Buffalo at that time was not a cradle of hopes and dreams. Today the area is rehabilitated into a desirous place to live, but back then crime, violence, sexism, and racism ran rampant. TV shows featured exciting people in glamorous places like Miami, Los Angeles, and New York City — not Buffalo. Escaping reality was the logical thing to do, but rather than find solace at the bottom of a bottle, Wray and his bandmates made music. Terrible music, but music, nonetheless.
This positive escapism gave them a reason to get together, a reason to rise above the real world, a reason to be accountable. Despite not having any talent or prospects of a future in music, they chose to try anyway. As Wray put it, “I’d rather suck at something than be dead.”
I wish his story had a happier ending.
He is now a writer and lives in New York City. Years after Asphalt Halo disbanded, he ran into one of his bandmates in a park in Buffalo, eating peanut butter from a jar and looking like he was altered on some substance or another. When he asked about their other friend, the silent smile he received told him he did not want to know. Since they had mutually decided to split up the band Wray was the only one who managed to stay on the path and find a better life. Music had given them all a rudder, but while he stayed on course his bandmates had abandoned ship.

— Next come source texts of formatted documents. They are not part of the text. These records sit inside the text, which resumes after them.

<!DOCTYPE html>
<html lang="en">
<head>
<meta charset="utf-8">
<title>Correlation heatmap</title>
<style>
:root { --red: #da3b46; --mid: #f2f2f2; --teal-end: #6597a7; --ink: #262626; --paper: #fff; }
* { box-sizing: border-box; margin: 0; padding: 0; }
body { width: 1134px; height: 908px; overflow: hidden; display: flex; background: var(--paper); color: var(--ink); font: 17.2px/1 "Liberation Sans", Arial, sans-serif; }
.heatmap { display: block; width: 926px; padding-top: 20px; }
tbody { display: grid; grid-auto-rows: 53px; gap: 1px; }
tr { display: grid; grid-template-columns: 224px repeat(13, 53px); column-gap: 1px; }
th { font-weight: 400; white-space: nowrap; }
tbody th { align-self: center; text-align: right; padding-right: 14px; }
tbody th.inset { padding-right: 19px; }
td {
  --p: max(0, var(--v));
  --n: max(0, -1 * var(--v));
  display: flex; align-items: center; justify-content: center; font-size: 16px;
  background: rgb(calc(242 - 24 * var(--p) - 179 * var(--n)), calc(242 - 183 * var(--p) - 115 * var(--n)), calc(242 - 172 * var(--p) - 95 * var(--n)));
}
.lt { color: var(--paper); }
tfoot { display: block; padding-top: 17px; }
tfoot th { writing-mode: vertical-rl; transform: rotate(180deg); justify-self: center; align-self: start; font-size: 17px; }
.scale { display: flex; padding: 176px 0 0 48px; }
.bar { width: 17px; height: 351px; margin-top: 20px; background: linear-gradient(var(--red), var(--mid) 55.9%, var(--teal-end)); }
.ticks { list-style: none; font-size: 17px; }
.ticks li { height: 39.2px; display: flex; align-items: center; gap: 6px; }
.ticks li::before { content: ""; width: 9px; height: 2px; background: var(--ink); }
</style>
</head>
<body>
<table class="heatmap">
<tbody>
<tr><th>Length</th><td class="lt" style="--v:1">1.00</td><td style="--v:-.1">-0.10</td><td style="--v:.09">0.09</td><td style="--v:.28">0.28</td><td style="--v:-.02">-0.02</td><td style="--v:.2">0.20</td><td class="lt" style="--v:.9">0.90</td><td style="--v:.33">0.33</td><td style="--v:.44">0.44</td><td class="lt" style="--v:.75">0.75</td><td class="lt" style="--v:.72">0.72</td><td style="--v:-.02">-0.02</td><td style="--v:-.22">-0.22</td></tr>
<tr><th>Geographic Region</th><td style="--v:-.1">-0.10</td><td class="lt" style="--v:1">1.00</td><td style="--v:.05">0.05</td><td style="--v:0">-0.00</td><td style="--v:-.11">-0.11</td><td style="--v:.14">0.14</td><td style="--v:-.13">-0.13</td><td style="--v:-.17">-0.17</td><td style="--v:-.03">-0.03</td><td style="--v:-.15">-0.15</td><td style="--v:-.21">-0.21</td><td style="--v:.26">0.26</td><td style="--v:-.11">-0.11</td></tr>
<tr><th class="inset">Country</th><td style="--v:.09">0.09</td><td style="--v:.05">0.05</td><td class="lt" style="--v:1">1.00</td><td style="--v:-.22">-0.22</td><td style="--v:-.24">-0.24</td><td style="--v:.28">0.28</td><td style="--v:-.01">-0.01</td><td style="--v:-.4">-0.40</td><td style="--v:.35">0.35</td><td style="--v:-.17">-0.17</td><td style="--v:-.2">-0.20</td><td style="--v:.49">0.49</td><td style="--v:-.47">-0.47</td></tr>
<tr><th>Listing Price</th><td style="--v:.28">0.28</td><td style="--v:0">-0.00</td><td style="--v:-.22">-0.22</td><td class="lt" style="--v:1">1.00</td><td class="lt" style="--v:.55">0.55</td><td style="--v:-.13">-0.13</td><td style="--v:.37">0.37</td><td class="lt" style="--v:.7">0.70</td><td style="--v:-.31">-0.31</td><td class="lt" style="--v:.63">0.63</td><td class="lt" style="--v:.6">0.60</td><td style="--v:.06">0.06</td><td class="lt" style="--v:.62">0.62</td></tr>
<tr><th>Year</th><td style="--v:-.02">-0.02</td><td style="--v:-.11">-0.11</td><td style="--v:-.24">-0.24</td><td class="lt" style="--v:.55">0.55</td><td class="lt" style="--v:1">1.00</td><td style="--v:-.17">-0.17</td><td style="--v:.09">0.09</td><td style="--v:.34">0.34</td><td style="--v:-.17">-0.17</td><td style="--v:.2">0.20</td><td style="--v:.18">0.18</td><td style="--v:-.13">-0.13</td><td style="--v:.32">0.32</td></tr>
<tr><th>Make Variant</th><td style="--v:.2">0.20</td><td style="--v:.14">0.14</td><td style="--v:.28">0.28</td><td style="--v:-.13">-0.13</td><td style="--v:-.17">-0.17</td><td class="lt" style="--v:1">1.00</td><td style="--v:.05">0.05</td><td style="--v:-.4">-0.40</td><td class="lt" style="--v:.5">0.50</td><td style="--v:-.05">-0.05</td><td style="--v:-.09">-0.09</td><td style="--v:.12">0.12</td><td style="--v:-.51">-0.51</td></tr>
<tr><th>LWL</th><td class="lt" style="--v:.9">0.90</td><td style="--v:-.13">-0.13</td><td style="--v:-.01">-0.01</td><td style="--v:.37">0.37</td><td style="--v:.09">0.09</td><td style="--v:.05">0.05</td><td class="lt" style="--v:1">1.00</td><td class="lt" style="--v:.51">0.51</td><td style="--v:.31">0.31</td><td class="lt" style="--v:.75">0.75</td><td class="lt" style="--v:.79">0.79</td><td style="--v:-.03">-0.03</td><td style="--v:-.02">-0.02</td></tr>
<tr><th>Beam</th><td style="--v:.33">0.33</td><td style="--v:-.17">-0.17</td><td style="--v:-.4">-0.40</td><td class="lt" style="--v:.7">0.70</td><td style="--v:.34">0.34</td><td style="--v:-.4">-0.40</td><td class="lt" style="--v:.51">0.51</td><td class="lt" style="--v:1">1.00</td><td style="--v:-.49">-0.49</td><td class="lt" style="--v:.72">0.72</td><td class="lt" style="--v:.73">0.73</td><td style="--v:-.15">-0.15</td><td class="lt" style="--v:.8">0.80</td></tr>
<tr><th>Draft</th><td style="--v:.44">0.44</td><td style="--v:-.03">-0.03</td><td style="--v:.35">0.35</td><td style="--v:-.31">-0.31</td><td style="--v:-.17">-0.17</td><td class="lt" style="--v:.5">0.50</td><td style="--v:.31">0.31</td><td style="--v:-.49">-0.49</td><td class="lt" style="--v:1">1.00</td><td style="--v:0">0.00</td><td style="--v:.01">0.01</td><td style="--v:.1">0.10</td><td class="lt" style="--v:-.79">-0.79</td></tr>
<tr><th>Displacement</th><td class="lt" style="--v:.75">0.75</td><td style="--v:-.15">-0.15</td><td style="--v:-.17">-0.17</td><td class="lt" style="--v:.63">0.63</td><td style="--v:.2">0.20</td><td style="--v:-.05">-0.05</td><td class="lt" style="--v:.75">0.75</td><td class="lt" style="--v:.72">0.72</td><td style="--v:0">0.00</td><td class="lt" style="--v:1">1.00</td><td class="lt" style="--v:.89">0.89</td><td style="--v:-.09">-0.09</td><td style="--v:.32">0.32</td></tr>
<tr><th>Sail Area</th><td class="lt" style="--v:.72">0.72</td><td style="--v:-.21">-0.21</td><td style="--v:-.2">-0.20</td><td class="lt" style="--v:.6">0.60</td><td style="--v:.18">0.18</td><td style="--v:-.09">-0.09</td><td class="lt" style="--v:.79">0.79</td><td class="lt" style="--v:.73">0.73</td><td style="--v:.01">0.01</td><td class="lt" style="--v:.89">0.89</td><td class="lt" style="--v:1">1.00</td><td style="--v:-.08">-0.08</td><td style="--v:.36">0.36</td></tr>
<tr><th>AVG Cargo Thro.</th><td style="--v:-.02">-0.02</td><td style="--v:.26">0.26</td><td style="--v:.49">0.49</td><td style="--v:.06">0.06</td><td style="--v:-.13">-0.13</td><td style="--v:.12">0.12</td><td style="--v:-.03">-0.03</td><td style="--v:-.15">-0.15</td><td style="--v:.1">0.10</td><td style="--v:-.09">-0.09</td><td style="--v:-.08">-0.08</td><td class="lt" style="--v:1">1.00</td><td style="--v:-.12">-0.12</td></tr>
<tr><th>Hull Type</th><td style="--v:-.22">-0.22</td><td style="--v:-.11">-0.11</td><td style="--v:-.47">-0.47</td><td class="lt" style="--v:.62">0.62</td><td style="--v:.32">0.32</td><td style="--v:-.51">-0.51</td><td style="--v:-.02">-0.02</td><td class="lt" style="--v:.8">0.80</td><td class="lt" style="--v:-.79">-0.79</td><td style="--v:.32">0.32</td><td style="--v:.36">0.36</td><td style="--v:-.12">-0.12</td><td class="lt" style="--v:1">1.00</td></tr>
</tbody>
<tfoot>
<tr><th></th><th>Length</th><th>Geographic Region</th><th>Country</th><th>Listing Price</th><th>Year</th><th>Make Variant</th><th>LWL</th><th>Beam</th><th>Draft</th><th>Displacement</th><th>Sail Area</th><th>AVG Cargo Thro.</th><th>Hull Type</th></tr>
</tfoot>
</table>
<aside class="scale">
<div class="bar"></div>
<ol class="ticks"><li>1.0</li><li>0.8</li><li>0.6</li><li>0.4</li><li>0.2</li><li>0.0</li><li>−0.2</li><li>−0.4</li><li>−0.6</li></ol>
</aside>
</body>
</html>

I’ve spoken with many music teachers who have students who come to school only because of the opportunity to make music. When we discuss these kids, the conversation always revolves around providing the best musical experiences. Not once have we talked about if those kids are great musicians or even if they plan to continue making music after they have completed school.

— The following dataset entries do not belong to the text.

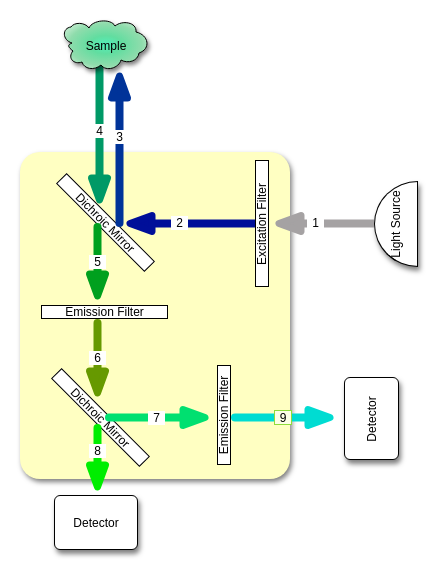
<!DOCTYPE html>
<html lang="en">
<head>
<meta charset="utf-8">
<title>Fluorescence light path</title>
<style>
:root {
  --paper: #fff;
  --ink: #000;
  --housing: #ffffc2;
  --shadow: rgba(0, 0, 0, .5);
  --source-light: #a5a2a3;
  --excitation: #000f99;
  --excitation-up: #003399;
  --emission-sample: #009966;
  --emission-mixed: #00a01e;
  --emission-filtered: #669900;
  --emission-side: #00e070;
  --emission-down: #00ee00;
  --detected: #00dcd2;
  --highlight: #8fdc3c;
}
* { box-sizing: border-box; }
html, body { margin: 0; overflow: hidden; }
.diagram {
  position: relative;
  width: 438px;
  height: 571px;
  overflow: hidden;
  background: var(--paper);
  color: var(--ink);
  font: 12px/14px "Liberation Sans", Arial, sans-serif;
}
.housing, .part, .step, .sample-label, .beams {
  position: absolute;
}
.housing {
  left: 20px; top: 152px;
  width: 270px; height: 327px;
  border-radius: 20px;
  background: var(--housing);
  box-shadow: 2px 3px 5px var(--shadow);
}
.beams { left: 0; top: 0; }
.part, .step, .sample-label {
  display: flex;
  align-items: center;
  justify-content: center;
  white-space: nowrap;
}
.part {
  background: var(--paper);
  border: 1px solid var(--ink);
}
.part.upright span { transform: rotate(-90deg); }
.mirror {
  width: 125px; height: 15px;
  transform: rotate(45deg);
}
.mirror.first { left: 43px; top: 215px; }
.mirror.second { left: 38px; top: 410px; }
.filter.excitation { left: 255px; top: 160px; width: 14px; height: 127px; }
.filter.emission-first { left: 41px; top: 305px; width: 127px; height: 14px; }
.filter.emission-second { left: 217px; top: 365px; width: 14px; height: 100px; }
.detector {
  border-radius: 6px;
  box-shadow: 2px 4px 5px var(--shadow);
}
.detector.below { left: 54px; top: 495px; width: 84px; height: 55px; }
.detector.side { left: 344px; top: 377px; width: 55px; height: 83px; }
.light-source {
  left: 374px; top: 181px;
  width: 44px; height: 86px;
  border-radius: 44px 0 0 44px / 43px 0 0 43px;
  box-shadow: 2px 4px 5px var(--shadow);
}
.sample-label { left: 64px; top: 39px; width: 84px; height: 14px; }
.step {
  width: 17px; height: 14px;
  background: var(--paper);
}
.step.selected {
  background: #fdffe6;
  border: 1px solid var(--highlight);
}
</style>
</head>
<body>
<main class="diagram">
  <div class="housing"></div>

  <div class="part mirror first"><span>Dichroic Mirror</span></div>
  <div class="part mirror second"><span>Dichroic Mirror</span></div>
  <div class="part filter excitation upright"><span>Excitation Filter</span></div>
  <div class="part filter emission-first"><span>Emission Filter</span></div>
  <div class="part filter emission-second upright"><span>Emission Filter</span></div>
  <div class="part light-source upright"><span>Light Source</span></div>
  <div class="part detector below"><span>Detector</span></div>
  <div class="part detector side upright"><span>Detector</span></div>

  <svg class="beams" width="438" height="571" viewBox="0 0 438 571" aria-hidden="true">
    <defs>
      <radialGradient id="sample-fill" cx="50%" cy="50%" r="55%">
        <stop offset="0" stop-color="#50f0ba"/>
        <stop offset=".35" stop-color="#62dda0"/>
        <stop offset=".8" stop-color="#8fdcac"/>
        <stop offset="1" stop-color="#b5e8c6"/>
      </radialGradient>
      <filter id="soft-shadow" x="-20%" y="-20%" width="140%" height="150%">
        <feDropShadow dx="2" dy="3" stdDeviation="2" flood-color="#000" flood-opacity=".5"/>
      </filter>
      <path id="arrowhead" d="M0 4 L-8 26 H8 Z" fill="currentColor" stroke="currentColor" stroke-width="7" stroke-linejoin="round"/>
    </defs>

    <g fill="none" stroke="currentColor" stroke-width="8" stroke-linecap="round">
      <g color="var(--source-light)">
        <path d="M300 223.5 H374" stroke-linecap="butt"/>
        <use href="#arrowhead" transform="translate(275 223.5) rotate(-90)"/>
      </g>
      <g color="var(--excitation)">
        <path d="M150 223.5 H255" stroke-linecap="butt"/>
        <use href="#arrowhead" transform="translate(126 223.5) rotate(-90)"/>
      </g>
      <g color="var(--excitation-up)">
        <path d="M119.5 98 V223"/>
        <use href="#arrowhead" transform="translate(119.5 72)"/>
      </g>
      <g color="var(--emission-sample)">
        <path d="M99.5 68 V178"/>
        <use href="#arrowhead" transform="translate(99.5 204) rotate(180)"/>
      </g>
      <g color="var(--emission-mixed)">
        <path d="M97.5 227 V274"/>
        <use href="#arrowhead" transform="translate(97.5 300) rotate(180)"/>
      </g>
      <g color="var(--emission-filtered)">
        <path d="M97.5 323 V371"/>
        <use href="#arrowhead" transform="translate(97.5 397) rotate(180)"/>
      </g>
      <g color="var(--emission-side)">
        <path d="M109 417.5 H184"/>
        <use href="#arrowhead" transform="translate(209 417.5) rotate(90)"/>
      </g>
      <g color="var(--emission-down)">
        <path d="M97.5 428 V466"/>
        <use href="#arrowhead" transform="translate(97.5 491) rotate(180)"/>
      </g>
      <g color="var(--detected)">
        <path d="M235 417.5 H309"/>
        <use href="#arrowhead" transform="translate(334 417.5) rotate(90)"/>
      </g>
    </g>

    <path d="M89 28 C92 20 111 18 115 26 C122 20 137 22 136 32 C149 35 151 49 139 53 C138 61 128 64 121 60 C119 68 106 72 101 65 C94 71 84 69 82 62 C74 65 67 58 73 51 C68 47 67 45 72 43 C62 40 62 28 71 27 C74 22 85 22 89 28 Z" fill="url(#sample-fill)" stroke="#000" filter="url(#soft-shadow)"/>
  </svg>

  <div class="sample-label">Sample</div>

  <div class="step" style="left:307px; top:216px">1</div>
  <div class="step" style="left:171px; top:216px">2</div>
  <div class="step" style="left:111px; top:130px">3</div>
  <div class="step" style="left:91px; top:124px">4</div>
  <div class="step" style="left:89px; top:255px">5</div>
  <div class="step" style="left:89px; top:351px">6</div>
  <div class="step" style="left:148px; top:411px">7</div>
  <div class="step" style="left:89px; top:444px">8</div>
  <div class="step selected" style="left:274px; top:410px; width:18px; height:15px">9</div>
</main>
</body>
</html>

Finishing the article, I thought back to my guitar. Why not bring it out of retirement? Who cares if I’m any good or if we make quality music together? When Timothy started lessons, Peter advised me to have no expectations. He is starting to learn to love music. Why not experience it with him and take that journey once again but through a different set of eyes?
Timothy is not growing up in the dystopian Buffalo of John Wray’s childhood, but a little escape from reality into music is a good thing. Maybe the time is right to dust off my guitar and join him.